Hoogerheide was Amy Dombroski's best World Cup finish so far.© Bart Hazen
We woke Sunday to some spits and sparks of rain and the course was a bit more slick, but still pretty fast and wicked flipping fun. The course began with about 250m of straight pavement, then turned hard left into a quick drop onto a 100m stretch of zapping slog mud, right u-turn, left onto sand, straight back onto pavement, a hard right into peanut butter, u-turn to the first time through the pits, railing and tacky turns for a bit which led us into the woods for some single-track-ish dirt. Out of the woods, quick and rough drop, a u-turn then back into the woods and out onto a wicked uphill slog, turn, back into woods with a slick downhill u-turn, then a loose climb out of the woods and onto a flyover which brought us back through the pits. Then my favorite part of the course, a quick right, left, right that felt like chasing gates, a fast 100m straight into a quick downhill u-turn, and a balls-to-the-wall slog pitch up, then back down, slick turn, 100m straight, s’more gate chasing turns and into a wicked steep run-up (which was a hairy descent 2 years ago). Then a fast and straightish 300m section with a bit of mud before a hard right u-turn onto the 150m finishing straight.
My starts have been ming the passed few races, so when I was inspecting the course I came up with a game plan for a grid spot and where to move up. I hugged the barrier on the right side of the start. As we approached the left-hand drop, I stayed wide down and through the mud bog. Out of the corner of my eye I saw carnage on the left and moved clear of it. Off of the second pavement section, more carnage on the right. This time, unfortunately I saw Katerina Nash’s bike sailing in the air, and narrowly avoided girls flailing in the mud as I kissed the barriers on the left. I steadily worked my way to the front of the race and found myself sitting fourth place by the time I hit the second lap. Unfortunately I didn’t hold onto this, though I rode a solid race. My pre-race routine went smoothly, my technical riding was there, the legs were good, my head was in it, bikes were dialed…I love races like that. I had one crash, which pushed me into 10th or 11th, but I kept my head and was able to pick a couple spots back, ultimately finishing ninth.

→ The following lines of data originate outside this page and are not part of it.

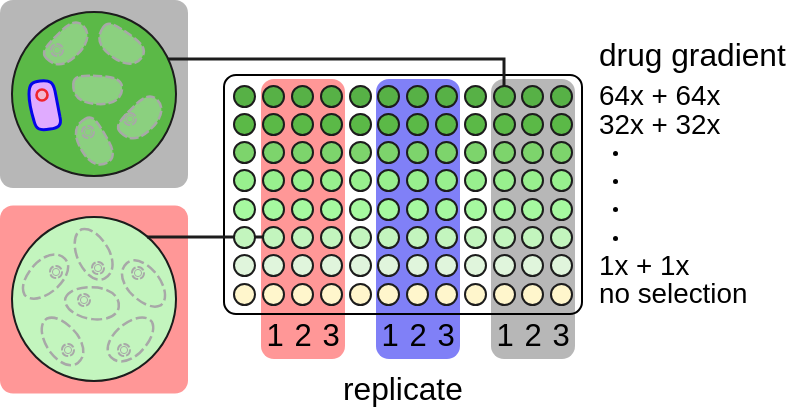
<!DOCTYPE html>
<html lang="en">
<head>
<meta charset="utf-8">
<title>Drug gradient plate</title>
<style>
:root {
  --ink: #1c1c1c;
  --red: #ff9797;
  --blue: #8080f7;
  --gray: #b7b7b7;
  --dose-1: #57b146;
  --dose-2: #5bb947;
  --dose-3: #7dd46c;
  --dose-4: #98f08e;
  --dose-5: #a6f9a0;
  --dose-6: #c3f5be;
  --dose-7: #e0f5dc;
  --dose-8: #fff6cc;
  --cell: #8bd07f;
  --membrane: #a8a8a8;
  --mutant: #e0abff;
  --mutant-edge: #0505e8;
  --plasmid: #f0242c;
  --row: 28.3px;
  --column: 28.8px;
}
* { box-sizing: border-box; margin: 0; padding: 0; }
html, body { width: 800px; height: 418px; overflow: hidden; background: #fff; }
.figure {
  position: relative; width: 800px; height: 418px; overflow: hidden;
  font-family: "Liberation Sans", Arial, sans-serif; color: #000;
}
.figure > * { position: absolute; }
.drawing { left: 0; top: 0; }
.band {
  top: 79px; width: 84px; height: 280px; padding: 0 0 5px; border-radius: 13px;
  display: flex; justify-content: center; align-items: flex-end;
  font-size: 31px; line-height: 36px; text-align: center;
}
.band span { width: var(--column); }
.band-red { left: 261px; background: var(--red); }
.band-blue { left: 376px; background: var(--blue); }
.band-gray { left: 491px; background: var(--gray); }
.plate {
  left: 223px; top: 74px; width: 360px; height: 241px;
  border: 2.4px solid #000; border-radius: 13px;
}
.wells {
  left: 230.6px; top: 81.9px;
  display: grid; grid-template-columns: repeat(12, var(--column)); grid-auto-rows: var(--row);
}
.dose { display: contents; }
.dose i {
  width: 23px; height: 23px; place-self: center;
  border: 2px solid var(--ink); border-radius: 50%; background: var(--fill);
}
.d1 { --fill: var(--dose-1); } .d2 { --fill: var(--dose-2); }
.d3 { --fill: var(--dose-3); } .d4 { --fill: var(--dose-4); }
.d5 { --fill: var(--dose-5); } .d6 { --fill: var(--dose-6); }
.d7 { --fill: var(--dose-7); } .d8 { --fill: var(--dose-8); }
.title, .axis { font-size: 31.7px; font-weight: 400; line-height: 36px; white-space: nowrap; }
.title { left: 599px; top: 37px; }
.axis { left: 343px; top: 371px; }
.doses {
  left: 599px; top: 82.4px; list-style: none;
  display: grid; grid-auto-rows: var(--row); align-items: center;
  font-size: 27.8px; line-height: var(--row); white-space: nowrap;
}
.dot { width: 5px; height: 5px; margin-left: 14px; border-radius: 50%; background: #000; }
</style>
</head>
<body>
<main class="figure">
  <div class="band band-red"><span>1</span><span>2</span><span>3</span></div>
  <div class="band band-blue"><span>1</span><span>2</span><span>3</span></div>
  <div class="band band-gray"><span>1</span><span>2</span><span>3</span></div>
  <div class="plate"></div>

  <svg class="drawing" width="800" height="418" viewBox="0 0 800 418" role="img" aria-label="Two enlarged wells with bacteria, joined to their places on the plate">
    <defs>
      <path id="rod" d="M-24 -5C-24 -14 -15 -14 4 -14C18 -14 25 -11 25 -2C25 9 14 14 2 14C-13 14 -24 10 -24 -5Z"/>
      <path id="egg" d="M-27 -2C-24 -12 -9 -16 4 -16C18 -15 27 -9 27 1C27 11 15 16 2 16C-12 16 -28 9 -27 -2Z"/>
      <g id="ring">
        <circle r="6" stroke-width="2" stroke-dasharray="7 2"/>
        <circle r="3.6" stroke-width="1"/>
      </g>
    </defs>

    <g class="high-dose-well">
      <rect width="188" height="188" rx="13" fill="var(--gray)"/>
      <circle cx="94" cy="94" r="82" fill="var(--dose-2)" stroke="var(--ink)" stroke-width="2"/>
      <g fill="var(--cell)" stroke="var(--membrane)" stroke-width="2.5" stroke-dasharray="9 3">
        <use href="#rod" transform="translate(67 45) rotate(-45)"/>
        <use href="#rod" transform="translate(120 45) rotate(35)"/>
        <use href="#rod" transform="translate(97 90) rotate(3)"/>
        <use href="#rod" transform="translate(141 119) rotate(-45)"/>
        <use href="#rod" transform="translate(93 142) rotate(60)"/>
      </g>
      <g fill="none" stroke="var(--membrane)">
        <use href="#ring" x="57" y="50"/>
        <use href="#ring" x="130" y="119"/>
        <use href="#ring" x="88" y="132"/>
      </g>
      <path d="M29 94C29 84 32 82 40 81C50 80 53 82 55 91L60 117C62 126 58 128 50 129C39 131 36 129 34 121C31 111 29 103 29 94Z" fill="var(--mutant)" stroke="var(--mutant-edge)" stroke-width="3"/>
      <circle cx="42" cy="95" r="5.5" fill="#f3b5cf" stroke="var(--plasmid)" stroke-width="2.6"/>
    </g>

    <g class="low-dose-well">
      <rect y="205.5" width="188" height="188" rx="13" fill="var(--red)"/>
      <circle cx="94" cy="299" r="82" fill="var(--dose-6)" stroke="var(--ink)" stroke-width="2"/>
      <g fill="none" stroke="var(--membrane)" stroke-width="2.5" stroke-dasharray="11 4">
        <use href="#egg" transform="translate(93 254) rotate(62)"/>
        <use href="#egg" transform="translate(45 277) rotate(-45)"/>
        <use href="#egg" transform="translate(144 284) rotate(228)"/>
        <use href="#egg" transform="translate(92 303) rotate(6)"/>
        <use href="#egg" transform="translate(62 341) rotate(52)"/>
        <use href="#egg" transform="translate(131 339) rotate(136)"/>
      </g>
      <g fill="none" stroke="var(--membrane)">
        <use href="#ring" x="98" y="268"/>
        <use href="#ring" x="56" y="272"/>
        <use href="#ring" x="138" y="273"/>
        <use href="#ring" x="84" y="300"/>
        <use href="#ring" x="68" y="350"/>
        <use href="#ring" x="124" y="350"/>
      </g>
    </g>

    <g class="callouts" fill="none" stroke="var(--ink)" stroke-width="3">
      <path d="M168 59H504V88"/>
      <path d="M147 237H264"/>
    </g>
  </svg>

  <div class="wells">
    <div class="dose d1"><i></i><i></i><i></i><i></i><i></i><i></i><i></i><i></i><i></i><i></i><i></i><i></i></div>
    <div class="dose d2"><i></i><i></i><i></i><i></i><i></i><i></i><i></i><i></i><i></i><i></i><i></i><i></i></div>
    <div class="dose d3"><i></i><i></i><i></i><i></i><i></i><i></i><i></i><i></i><i></i><i></i><i></i><i></i></div>
    <div class="dose d4"><i></i><i></i><i></i><i></i><i></i><i></i><i></i><i></i><i></i><i></i><i></i><i></i></div>
    <div class="dose d5"><i></i><i></i><i></i><i></i><i></i><i></i><i></i><i></i><i></i><i></i><i></i><i></i></div>
    <div class="dose d6"><i></i><i></i><i></i><i></i><i></i><i></i><i></i><i></i><i></i><i></i><i></i><i></i></div>
    <div class="dose d7"><i></i><i></i><i></i><i></i><i></i><i></i><i></i><i></i><i></i><i></i><i></i><i></i></div>
    <div class="dose d8"><i></i><i></i><i></i><i></i><i></i><i></i><i></i><i></i><i></i><i></i><i></i><i></i></div>
  </div>

  <h1 class="title">drug gradient</h1>
  <ul class="doses">
    <li>64x + 64x</li>
    <li>32x + 32x</li>
    <li class="dot"></li>
    <li class="dot"></li>
    <li class="dot"></li>
    <li class="dot"></li>
    <li>1x + 1x</li>
    <li>no selection</li>
  </ul>
  <p class="axis">replicate</p>
</main>
</body>
</html>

With it being the final countdown to Worlds, more familiar faces have arrived, and I realize that familiarity makes me race better. It was refreshing to arrive to a venue I recognized, just as it is to see the faces of all those who have been a part of my cycling.